Firecrackers lighting up an ancient tree on a summer night. Twin boys born the same night their grandmother passes away. Teenagers hanging by their fingertips from the roof of a parking garage. These are the moments of quiet poetry that make up Leland Myrick's Missouri Boy. Happiness alternates with tragedy in these snapshots of Myrick's own Missouri childhood.

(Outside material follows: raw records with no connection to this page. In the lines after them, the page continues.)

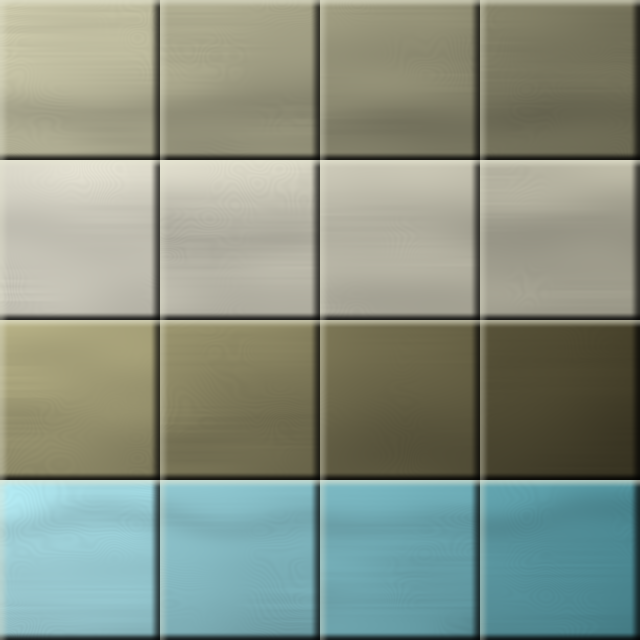
Reproduce this pattern procedurally as a WebGL 1 fragment shader.

```glsl
precision highp float;
// Four by four bevelled tiles: sage, ivory, olive and aqua rows darkening to the right, with brushed grain.

uniform vec2 u_resolution;

const float TILES = 4.0;
const float BEVEL = 0.052;
const vec3 HIGHLIGHT = vec3(0.90, 0.90, 0.82);

float hash(vec2 p) {
  vec3 q = fract(vec3(p.xyx) * 0.1031);
  q += dot(q, q.yzx + 33.33);
  return fract((q.x + q.y) * q.z);
}

float noise(vec2 p) {
  vec2 i = floor(p);
  vec2 f = fract(p);
  f = f * f * (3.0 - 2.0 * f);
  float low = mix(hash(i), hash(i + vec2(1.0, 0.0)), f.x);
  float high = mix(hash(i + vec2(0.0, 1.0)), hash(i + vec2(1.0, 1.0)), f.x);
  return mix(low, high, f.y);
}

// Rows count upward from the bottom; t runs from left to right.
vec3 rowColor(float row, float t) {
  if (row < 0.5) return mix(vec3(0.65, 0.84, 0.87), vec3(0.27, 0.51, 0.55), t);
  if (row < 1.5) return mix(vec3(0.68, 0.66, 0.50), vec3(0.24, 0.22, 0.14), t);
  if (row < 2.5) return mix(vec3(0.82, 0.81, 0.76), vec3(0.65, 0.64, 0.57), t);
  return mix(vec3(0.75, 0.74, 0.63), vec3(0.42, 0.41, 0.32), t);
}

// Centre and half width of the dull horizontal band in each row.
vec2 rowBand(float row) {
  if (row < 0.5) return vec2(0.75, 0.10);
  if (row < 1.5) return vec2(0.22, 0.28);
  if (row < 2.5) return vec2(0.54, 0.17);
  return vec2(0.28, 0.12);
}

// Soft vertical falloff with drifting cloudy bands.
float shading(vec2 p, vec2 cell) {
  vec2 seed = cell * 17.3;
  vec2 band = rowBand(cell.y);
  float drift = 0.16 * (noise(p * vec2(1.6, 1.2) + seed) - 0.5);
  float d = (p.y + drift - band.x) / band.y;
  float shade = mix(0.91, 1.09, p.y) - 0.09 * exp(-d * d);
  shade += 0.08 * (noise(p * vec2(1.5, 5.0) + seed + 5.7) - 0.5);
  return shade + 0.05 * (noise(p * vec2(2.2, 2.5) + seed + 31.0) - 0.5);
}

// Fine horizontal brushing plus faint engraved contour ripples.
float grain(vec2 p, vec2 cell) {
  vec2 seed = cell * 23.7;
  float patchy = smoothstep(0.25, 0.75, noise(p * vec2(1.5, 4.0) + seed + 9.0));
  float streaks = noise(vec2(p.x * 1.3, p.y * 60.0) + seed) - 0.5;
  float height = noise(p * vec2(2.5, 4.0) + seed) + 0.35 * noise(p * vec2(7.0, 9.0) + seed);
  float worn = smoothstep(0.45, 0.8, noise(p * 3.0 + seed + 40.0));
  float ripples = sin(95.0 * height + 50.0 * p.y);
  return 0.045 * patchy * streaks + 0.011 * worn * ripples;
}

// One at the edge, easing to zero at the given width.
float edgeFade(float distanceToEdge, float width) {
  return 1.0 - smoothstep(0.0, width, distanceToEdge);
}

vec3 bevel(vec3 color, vec2 p) {
  float right = edgeFade(1.0 - p.x, BEVEL * 1.25);
  float bottom = edgeFade(p.y, BEVEL);
  float left = edgeFade(p.x, BEVEL * 1.15);
  float top = edgeFade(1.0 - p.y, BEVEL);
  color *= (1.0 - 0.68 * right) * (1.0 - 0.82 * bottom);
  color = mix(color, HIGHLIGHT, 0.36 * left);
  return mix(color, HIGHLIGHT, 0.58 * top);
}

vec3 tiles(vec2 uv) {
  vec2 cell = clamp(floor(uv * TILES), 0.0, TILES - 1.0);
  vec2 p = uv * TILES - cell;
  float t = mix(uv.x, (cell.x + 0.5) / TILES, 0.35);
  vec3 color = rowColor(cell.y, t);
  color *= shading(p, cell) + grain(p, cell);
  return bevel(color, p);
}

void main() {
  // Average four samples per pixel to smooth the joints.
  vec3 sum = vec3(0.0);
  for (int y = 0; y < 2; y++) {
    for (int x = 0; x < 2; x++) {
      vec2 offset = vec2(float(x), float(y)) * 0.5 - 0.25;
      sum += tiles((gl_FragCoord.xy + offset) / u_resolution);
    }
  }
  gl_FragColor = vec4(clamp(sum * 0.25, 0.0, 1.0), 1.0);
}
```
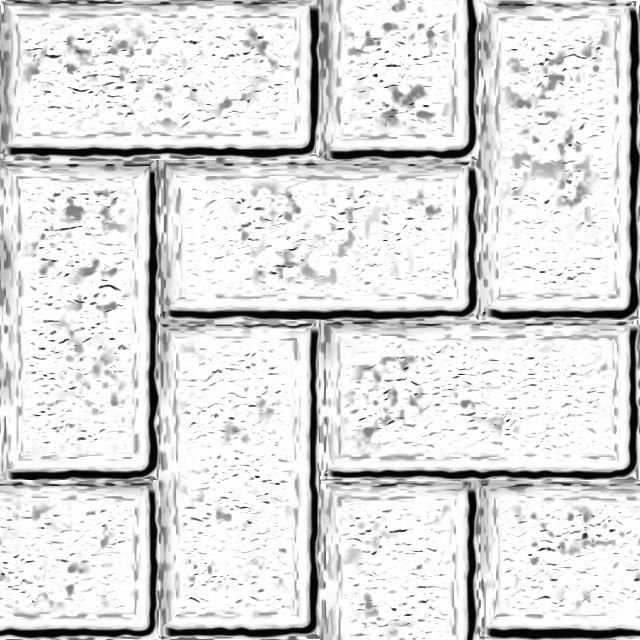
A Shadertoy shader for this texture map:

```glsl
#define GRID 4.0        // brick widths across the canvas
#define JOINT 0.068     // gap on the right and lower side of a brick
#define GROOVE 0.046    // width of the black shadow in the gap
#define CORNER 0.06     // corner radius
#define JITTER 0.026    // shift of edges between bricks
#define WOBBLE 0.016    // unevenness along an edge
#define PITTING 0.85    // strength of the small surface strokes
#define BLOTCH 0.5      // strength of the grey stains
#define INK 0.02
#define PAPER 0.995

float hash(vec2 p) {
    vec3 a = fract(vec3(p.xyx) * 0.1031);
    a += dot(a, a.yzx + 33.33);
    return fract((a.x + a.y) * a.z);
}

// Value noise that wraps at the canvas edges
float noise(vec2 uv, vec2 freq) {
    vec2 p = uv * freq, i = floor(p), f = p - i;
    f = f * f * (3.0 - 2.0 * f);
    vec2 a = mod(i, freq), b = mod(i + 1.0, freq);
    return mix(mix(hash(a), hash(vec2(b.x, a.y)), f.x),
               mix(hash(vec2(a.x, b.y)), hash(b), f.x), f.y);
}

float roundedBox(vec2 p, vec2 halfSize, float radius) {
    vec2 q = abs(p) - halfSize + radius;
    return length(max(q, 0.0)) + min(max(q.x, q.y), 0.0) - radius;
}

// Two by one bricks stepping diagonally; y points down
void herringbone(vec2 p, out vec2 local, out vec2 size, out vec2 id) {
    vec2 cell = floor(p);
    float phase = mod(cell.x - cell.y, 4.0);
    size = phase < 2.0 ? vec2(2.0, 1.0) : vec2(1.0, 2.0);
    vec2 origin = cell;
    if (phase == 1.0) origin.x -= 1.0;
    if (phase == 2.0) origin.y -= 1.0;
    local = p - origin;
    id = mod(origin, GRID);
}

float relief(vec2 uv) {
    return 0.7 * noise(uv, vec2(100.0, 180.0)) + 0.3 * noise(uv, vec2(190.0, 310.0));
}

// Short slanted strokes from the slope of a rough surface
float pitting(vec2 uv) {
    vec2 warped = uv + 0.012 * vec2(noise(uv, vec2(31.0)), noise(uv, vec2(47.0)));
    float slope = relief(warped) - relief(warped + vec2(0.001, 0.003));
    float clumps = mix(0.35, 1.0, smoothstep(0.2, 0.75, noise(uv, vec2(26.0))));
    return PITTING * clumps * smoothstep(0.08, 0.5, slope);
}

float stains(vec2 uv) {
    float patches = smoothstep(0.4, 0.8, noise(uv, vec2(19.0)));
    float spots = 0.75 * noise(uv, vec2(73.0)) + 0.25 * noise(uv, vec2(150.0));
    return BLOTCH * patches * smoothstep(0.55, 0.85, spots);
}

void mainImage(out vec4 fragColor, in vec2 fragCoord) {
    vec2 uv = fragCoord / iResolution.y;
    uv.y = 1.0 - uv.y;
    float soft = 0.006 + GRID / iResolution.y;

    vec2 local, size, id;
    herringbone(uv * GRID, local, size, id);

    // Brick outline with its own offsets and an uneven edge
    vec2 low = 0.012 + JITTER * vec2(hash(id + 3.0), hash(id + 17.0));
    vec2 high = size - JOINT + JITTER * (vec2(hash(id + 29.0), hash(id + 41.0)) - 0.5);
    vec2 q = local + WOBBLE * (vec2(noise(uv, vec2(53.0)), noise(uv, vec2(61.0))) - 0.5);
    float d = roundedBox(q - 0.5 * (low + high), 0.5 * (high - low), CORNER);
    vec2 nearGap = low - q, farGap = q - high;
    float nearSide = max(nearGap.x, nearGap.y);

    // Grain drawn out along the closest edge
    bool upright = max(nearGap.x, farGap.x) > max(nearGap.y, farGap.y);
    float grain = upright ? noise(uv, vec2(260.0, 70.0)) : noise(uv, vec2(70.0, 260.0));
    float streak = smoothstep(0.35, 0.8, grain);

    // Black shadow on the right and lower sides
    float width = GROOVE * (0.75 + 0.5 * noise(uv, vec2(24.0)));
    float farMask = 1.0 - smoothstep(-0.06, 0.0, nearSide);
    float groove = smoothstep(-soft, soft, d) * farMask
                 * (1.0 - smoothstep(width - soft, width + soft, d));
    float fringe = 0.4 * farMask * smoothstep(-0.035, 0.005, d)
                 * (1.0 - smoothstep(width, width + 0.03, d)) * (0.4 + 0.6 * streak);

    // Thin broken line and grime on the left and upper sides
    float rim = exp(-pow(nearSide / 0.014, 2.0)) * (upright ? 0.6 * streak : 0.3 + 0.6 * streak);
    float grimePatch = smoothstep(0.3, 0.85, noise(uv, vec2(15.0)));
    float grime = smoothstep(-0.085, 0.0, nearSide) * (0.25 * grimePatch + 0.35 * streak);
    float crumbs = 0.6 * streak * smoothstep(width, width + 0.015, d);

    // Faint bevel line and worn face
    float bevel = 0.4 * streak * exp(-pow((d + 0.085) / 0.018, 2.0));
    float face = smoothstep(0.07, 0.22, -d);
    float wear = face * max(pitting(uv), stains(uv));

    float dark = max(max(groove, fringe), max(rim, grime));
    dark = max(dark, max(max(crumbs, bevel), wear));
    fragColor = vec4(vec3(mix(PAPER, INK, clamp(dark, 0.0, 1.0))), 1.0);
}
```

Filled with...more
Paperback, 112 pages
Published September 5th 2006 by First Second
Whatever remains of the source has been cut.